▶ **Exercise details**: Only a single number is expected: how many lines of the data hold the word "rect".

▶ **Available records**:
┄┄┄┄┄┄┄┄┄┄┄┄┄┄┄┄┄┄┄┄
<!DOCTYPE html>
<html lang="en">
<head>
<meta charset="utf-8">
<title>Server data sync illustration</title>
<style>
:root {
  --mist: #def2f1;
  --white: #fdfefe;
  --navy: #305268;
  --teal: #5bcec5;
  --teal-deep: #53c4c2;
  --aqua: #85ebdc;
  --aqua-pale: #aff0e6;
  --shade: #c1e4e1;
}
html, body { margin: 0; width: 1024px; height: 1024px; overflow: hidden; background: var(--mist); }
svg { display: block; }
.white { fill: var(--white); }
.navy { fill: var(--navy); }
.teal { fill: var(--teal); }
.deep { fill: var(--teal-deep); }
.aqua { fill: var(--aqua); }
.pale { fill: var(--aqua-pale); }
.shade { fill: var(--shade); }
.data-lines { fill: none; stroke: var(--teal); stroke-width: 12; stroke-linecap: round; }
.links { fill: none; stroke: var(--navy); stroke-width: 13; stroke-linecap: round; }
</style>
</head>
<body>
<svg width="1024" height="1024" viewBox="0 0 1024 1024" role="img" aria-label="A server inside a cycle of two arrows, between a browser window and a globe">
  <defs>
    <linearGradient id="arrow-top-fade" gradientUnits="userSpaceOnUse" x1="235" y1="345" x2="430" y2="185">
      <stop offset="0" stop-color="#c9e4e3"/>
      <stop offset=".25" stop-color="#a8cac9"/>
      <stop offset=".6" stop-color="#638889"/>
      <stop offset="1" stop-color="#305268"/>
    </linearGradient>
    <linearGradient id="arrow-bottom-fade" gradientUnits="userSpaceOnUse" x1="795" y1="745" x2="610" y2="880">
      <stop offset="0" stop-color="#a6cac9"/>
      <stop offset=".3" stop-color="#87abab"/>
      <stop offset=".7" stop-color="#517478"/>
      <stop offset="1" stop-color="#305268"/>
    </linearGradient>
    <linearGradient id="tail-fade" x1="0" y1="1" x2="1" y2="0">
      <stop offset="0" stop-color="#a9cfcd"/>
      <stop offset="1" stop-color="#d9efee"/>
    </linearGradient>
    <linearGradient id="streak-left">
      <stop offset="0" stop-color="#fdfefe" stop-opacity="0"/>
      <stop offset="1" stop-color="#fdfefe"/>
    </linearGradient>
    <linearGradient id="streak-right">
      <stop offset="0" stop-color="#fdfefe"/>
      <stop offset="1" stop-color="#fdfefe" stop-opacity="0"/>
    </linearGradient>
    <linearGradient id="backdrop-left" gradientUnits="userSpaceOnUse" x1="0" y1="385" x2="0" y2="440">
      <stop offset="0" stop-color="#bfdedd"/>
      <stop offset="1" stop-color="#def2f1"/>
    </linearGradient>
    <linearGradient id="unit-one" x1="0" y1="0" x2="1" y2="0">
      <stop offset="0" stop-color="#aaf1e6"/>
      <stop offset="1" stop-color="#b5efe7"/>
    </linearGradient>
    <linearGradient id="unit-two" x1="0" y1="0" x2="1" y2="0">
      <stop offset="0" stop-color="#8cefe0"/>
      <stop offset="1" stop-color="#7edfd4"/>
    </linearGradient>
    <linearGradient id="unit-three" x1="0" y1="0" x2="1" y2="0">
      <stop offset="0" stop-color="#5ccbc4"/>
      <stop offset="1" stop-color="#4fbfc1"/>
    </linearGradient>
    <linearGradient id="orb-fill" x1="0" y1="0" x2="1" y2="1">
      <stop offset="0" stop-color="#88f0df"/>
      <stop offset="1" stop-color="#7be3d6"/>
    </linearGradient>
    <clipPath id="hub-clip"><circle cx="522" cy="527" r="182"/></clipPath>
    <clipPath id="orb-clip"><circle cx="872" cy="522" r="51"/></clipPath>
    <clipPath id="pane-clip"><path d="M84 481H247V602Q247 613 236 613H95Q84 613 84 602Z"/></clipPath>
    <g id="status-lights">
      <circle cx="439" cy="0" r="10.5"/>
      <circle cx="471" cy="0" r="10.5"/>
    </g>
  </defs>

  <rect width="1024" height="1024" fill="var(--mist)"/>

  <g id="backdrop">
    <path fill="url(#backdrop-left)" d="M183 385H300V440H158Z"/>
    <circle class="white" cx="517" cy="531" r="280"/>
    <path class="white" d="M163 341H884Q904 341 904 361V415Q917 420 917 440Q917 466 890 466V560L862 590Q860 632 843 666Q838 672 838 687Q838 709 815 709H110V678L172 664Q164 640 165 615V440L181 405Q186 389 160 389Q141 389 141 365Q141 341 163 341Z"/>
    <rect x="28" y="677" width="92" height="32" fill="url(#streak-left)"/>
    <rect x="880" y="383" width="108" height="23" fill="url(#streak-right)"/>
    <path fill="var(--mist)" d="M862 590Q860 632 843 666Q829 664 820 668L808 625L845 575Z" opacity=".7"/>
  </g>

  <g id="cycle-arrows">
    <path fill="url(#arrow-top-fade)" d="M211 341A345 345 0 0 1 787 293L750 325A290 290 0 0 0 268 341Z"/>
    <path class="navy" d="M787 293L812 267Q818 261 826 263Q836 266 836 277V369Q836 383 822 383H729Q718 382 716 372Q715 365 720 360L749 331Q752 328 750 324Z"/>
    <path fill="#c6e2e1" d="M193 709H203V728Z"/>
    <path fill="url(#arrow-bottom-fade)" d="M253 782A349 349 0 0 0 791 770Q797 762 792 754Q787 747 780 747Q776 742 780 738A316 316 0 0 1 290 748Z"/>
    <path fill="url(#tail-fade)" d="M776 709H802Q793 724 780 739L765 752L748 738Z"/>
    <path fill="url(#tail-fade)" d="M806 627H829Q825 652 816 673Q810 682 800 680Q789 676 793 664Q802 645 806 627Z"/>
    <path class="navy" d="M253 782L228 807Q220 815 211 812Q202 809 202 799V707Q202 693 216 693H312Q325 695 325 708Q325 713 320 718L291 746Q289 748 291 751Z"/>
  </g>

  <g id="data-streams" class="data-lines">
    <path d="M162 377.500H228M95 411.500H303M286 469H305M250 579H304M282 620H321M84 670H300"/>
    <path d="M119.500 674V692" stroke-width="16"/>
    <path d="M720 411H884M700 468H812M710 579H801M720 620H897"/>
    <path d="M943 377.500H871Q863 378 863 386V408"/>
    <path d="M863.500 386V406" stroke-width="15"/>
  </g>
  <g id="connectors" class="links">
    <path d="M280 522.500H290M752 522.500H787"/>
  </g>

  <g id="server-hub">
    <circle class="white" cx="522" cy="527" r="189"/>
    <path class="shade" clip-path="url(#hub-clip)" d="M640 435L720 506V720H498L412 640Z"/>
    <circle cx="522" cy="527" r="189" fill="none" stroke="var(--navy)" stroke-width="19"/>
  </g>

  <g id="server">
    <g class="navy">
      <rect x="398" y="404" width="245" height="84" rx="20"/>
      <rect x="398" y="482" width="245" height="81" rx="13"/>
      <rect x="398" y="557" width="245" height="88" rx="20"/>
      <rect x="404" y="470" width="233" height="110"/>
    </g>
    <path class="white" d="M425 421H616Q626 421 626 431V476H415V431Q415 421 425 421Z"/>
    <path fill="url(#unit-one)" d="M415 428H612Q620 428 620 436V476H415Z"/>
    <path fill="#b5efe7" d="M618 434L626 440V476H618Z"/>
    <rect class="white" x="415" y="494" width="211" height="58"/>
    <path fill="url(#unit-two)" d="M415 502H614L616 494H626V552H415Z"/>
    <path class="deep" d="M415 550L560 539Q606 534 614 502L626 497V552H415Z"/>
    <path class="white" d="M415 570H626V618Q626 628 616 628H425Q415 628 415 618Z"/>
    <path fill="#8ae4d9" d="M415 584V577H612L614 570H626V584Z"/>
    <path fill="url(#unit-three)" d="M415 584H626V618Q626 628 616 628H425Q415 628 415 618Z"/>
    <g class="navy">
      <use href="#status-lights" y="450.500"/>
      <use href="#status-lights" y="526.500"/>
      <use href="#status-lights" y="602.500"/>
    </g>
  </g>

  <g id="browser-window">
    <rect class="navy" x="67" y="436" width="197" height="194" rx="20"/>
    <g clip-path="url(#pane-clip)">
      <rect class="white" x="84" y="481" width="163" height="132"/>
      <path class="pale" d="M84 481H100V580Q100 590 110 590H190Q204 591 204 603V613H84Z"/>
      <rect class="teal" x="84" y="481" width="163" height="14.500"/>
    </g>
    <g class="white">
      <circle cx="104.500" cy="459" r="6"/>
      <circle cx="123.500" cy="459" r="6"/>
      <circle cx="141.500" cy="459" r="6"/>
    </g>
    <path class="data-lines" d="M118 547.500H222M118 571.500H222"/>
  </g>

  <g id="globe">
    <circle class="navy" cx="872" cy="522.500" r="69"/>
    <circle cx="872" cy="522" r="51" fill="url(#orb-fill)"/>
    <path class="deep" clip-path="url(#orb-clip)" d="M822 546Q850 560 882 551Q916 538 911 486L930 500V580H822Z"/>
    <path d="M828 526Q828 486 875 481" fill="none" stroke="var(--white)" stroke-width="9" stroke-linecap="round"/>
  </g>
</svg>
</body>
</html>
┄┄┄┄┄┄┄┄┄┄┄┄┄┄┄┄┄┄┄┄
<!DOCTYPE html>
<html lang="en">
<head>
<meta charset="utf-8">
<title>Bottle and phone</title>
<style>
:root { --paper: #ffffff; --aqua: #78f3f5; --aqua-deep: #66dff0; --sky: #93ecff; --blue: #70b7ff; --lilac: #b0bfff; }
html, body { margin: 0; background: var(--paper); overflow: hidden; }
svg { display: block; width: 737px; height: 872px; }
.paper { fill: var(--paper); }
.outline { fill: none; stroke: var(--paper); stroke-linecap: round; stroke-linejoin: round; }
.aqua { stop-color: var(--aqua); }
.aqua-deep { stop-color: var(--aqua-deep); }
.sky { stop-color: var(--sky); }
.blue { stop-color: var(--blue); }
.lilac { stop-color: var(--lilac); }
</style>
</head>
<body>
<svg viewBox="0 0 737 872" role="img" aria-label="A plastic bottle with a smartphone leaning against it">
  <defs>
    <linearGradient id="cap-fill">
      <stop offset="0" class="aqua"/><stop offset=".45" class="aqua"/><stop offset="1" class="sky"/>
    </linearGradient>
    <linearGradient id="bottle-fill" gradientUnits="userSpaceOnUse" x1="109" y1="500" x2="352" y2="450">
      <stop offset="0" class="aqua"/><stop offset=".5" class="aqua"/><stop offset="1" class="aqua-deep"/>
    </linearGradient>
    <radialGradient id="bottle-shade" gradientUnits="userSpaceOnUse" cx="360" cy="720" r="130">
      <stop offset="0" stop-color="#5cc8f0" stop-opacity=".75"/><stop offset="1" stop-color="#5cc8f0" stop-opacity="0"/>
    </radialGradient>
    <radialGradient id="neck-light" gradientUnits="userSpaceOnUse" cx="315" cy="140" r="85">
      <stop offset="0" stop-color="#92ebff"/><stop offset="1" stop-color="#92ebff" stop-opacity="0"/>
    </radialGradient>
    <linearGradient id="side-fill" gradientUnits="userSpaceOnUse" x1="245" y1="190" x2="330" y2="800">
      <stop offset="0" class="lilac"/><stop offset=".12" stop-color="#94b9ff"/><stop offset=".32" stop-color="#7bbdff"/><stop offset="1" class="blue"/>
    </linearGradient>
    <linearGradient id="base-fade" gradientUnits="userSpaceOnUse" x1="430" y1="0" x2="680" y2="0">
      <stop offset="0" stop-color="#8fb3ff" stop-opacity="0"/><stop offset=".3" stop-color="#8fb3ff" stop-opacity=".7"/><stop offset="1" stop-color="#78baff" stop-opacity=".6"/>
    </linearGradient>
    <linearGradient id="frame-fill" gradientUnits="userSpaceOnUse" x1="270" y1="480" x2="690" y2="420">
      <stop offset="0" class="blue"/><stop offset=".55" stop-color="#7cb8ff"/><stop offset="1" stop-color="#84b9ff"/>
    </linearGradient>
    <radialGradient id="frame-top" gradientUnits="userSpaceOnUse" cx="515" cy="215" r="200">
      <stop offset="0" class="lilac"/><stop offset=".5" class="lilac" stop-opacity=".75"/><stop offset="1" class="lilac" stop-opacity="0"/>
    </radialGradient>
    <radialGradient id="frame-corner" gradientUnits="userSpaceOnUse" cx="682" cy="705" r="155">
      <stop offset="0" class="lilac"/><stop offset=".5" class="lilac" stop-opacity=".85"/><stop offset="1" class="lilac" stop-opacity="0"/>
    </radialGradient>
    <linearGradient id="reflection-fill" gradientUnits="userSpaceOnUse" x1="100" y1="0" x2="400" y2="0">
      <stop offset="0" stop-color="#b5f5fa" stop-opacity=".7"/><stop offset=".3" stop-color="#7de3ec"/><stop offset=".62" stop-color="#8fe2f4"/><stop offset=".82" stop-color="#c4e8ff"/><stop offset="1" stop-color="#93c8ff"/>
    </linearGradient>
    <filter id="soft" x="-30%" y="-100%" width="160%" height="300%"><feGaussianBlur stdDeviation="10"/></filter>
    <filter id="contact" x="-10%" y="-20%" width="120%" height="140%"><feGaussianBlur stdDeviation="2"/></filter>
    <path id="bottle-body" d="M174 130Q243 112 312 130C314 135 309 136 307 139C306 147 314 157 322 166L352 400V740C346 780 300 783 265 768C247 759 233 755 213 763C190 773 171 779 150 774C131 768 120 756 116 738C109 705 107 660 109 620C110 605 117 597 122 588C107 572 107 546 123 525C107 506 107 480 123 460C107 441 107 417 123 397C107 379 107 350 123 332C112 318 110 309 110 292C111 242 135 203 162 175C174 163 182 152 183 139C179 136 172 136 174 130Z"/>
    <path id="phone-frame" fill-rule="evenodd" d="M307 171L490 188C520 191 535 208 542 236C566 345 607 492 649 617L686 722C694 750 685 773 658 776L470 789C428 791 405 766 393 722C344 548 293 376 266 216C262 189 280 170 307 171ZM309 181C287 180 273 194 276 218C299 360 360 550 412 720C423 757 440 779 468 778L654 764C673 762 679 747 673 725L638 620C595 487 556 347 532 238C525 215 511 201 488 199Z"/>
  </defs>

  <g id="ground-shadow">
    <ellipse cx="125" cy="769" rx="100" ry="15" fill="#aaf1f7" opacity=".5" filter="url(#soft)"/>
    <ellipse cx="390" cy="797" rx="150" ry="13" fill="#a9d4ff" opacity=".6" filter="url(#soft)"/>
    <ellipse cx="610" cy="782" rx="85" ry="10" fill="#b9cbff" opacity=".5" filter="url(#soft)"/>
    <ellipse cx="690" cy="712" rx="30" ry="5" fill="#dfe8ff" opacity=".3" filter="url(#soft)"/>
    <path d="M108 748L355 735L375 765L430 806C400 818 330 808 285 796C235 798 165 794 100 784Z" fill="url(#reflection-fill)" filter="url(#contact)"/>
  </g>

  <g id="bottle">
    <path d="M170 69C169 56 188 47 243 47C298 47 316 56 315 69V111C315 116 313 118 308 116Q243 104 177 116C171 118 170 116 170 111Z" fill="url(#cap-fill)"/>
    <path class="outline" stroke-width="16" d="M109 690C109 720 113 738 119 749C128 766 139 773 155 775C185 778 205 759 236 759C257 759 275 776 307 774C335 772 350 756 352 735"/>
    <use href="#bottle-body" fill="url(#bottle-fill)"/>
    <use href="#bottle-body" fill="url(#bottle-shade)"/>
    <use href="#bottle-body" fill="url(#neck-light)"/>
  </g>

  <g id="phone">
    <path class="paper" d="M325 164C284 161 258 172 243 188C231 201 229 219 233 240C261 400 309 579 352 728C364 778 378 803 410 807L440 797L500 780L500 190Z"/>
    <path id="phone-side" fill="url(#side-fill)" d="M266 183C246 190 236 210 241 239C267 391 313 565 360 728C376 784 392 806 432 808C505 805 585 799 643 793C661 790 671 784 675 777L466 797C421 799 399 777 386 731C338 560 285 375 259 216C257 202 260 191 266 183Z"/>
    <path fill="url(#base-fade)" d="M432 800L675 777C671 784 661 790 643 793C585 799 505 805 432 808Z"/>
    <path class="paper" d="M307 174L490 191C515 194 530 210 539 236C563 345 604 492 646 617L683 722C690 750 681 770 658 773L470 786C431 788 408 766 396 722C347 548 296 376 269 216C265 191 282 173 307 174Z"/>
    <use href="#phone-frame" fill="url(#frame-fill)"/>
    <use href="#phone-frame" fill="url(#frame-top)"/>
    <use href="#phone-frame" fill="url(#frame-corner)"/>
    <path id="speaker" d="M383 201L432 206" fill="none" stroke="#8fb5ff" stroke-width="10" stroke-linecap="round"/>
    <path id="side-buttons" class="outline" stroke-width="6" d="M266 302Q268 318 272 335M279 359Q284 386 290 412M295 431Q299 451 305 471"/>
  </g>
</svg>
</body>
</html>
┄┄┄┄┄┄┄┄┄┄┄┄┄┄┄┄┄┄┄┄
▶ **Result**: 11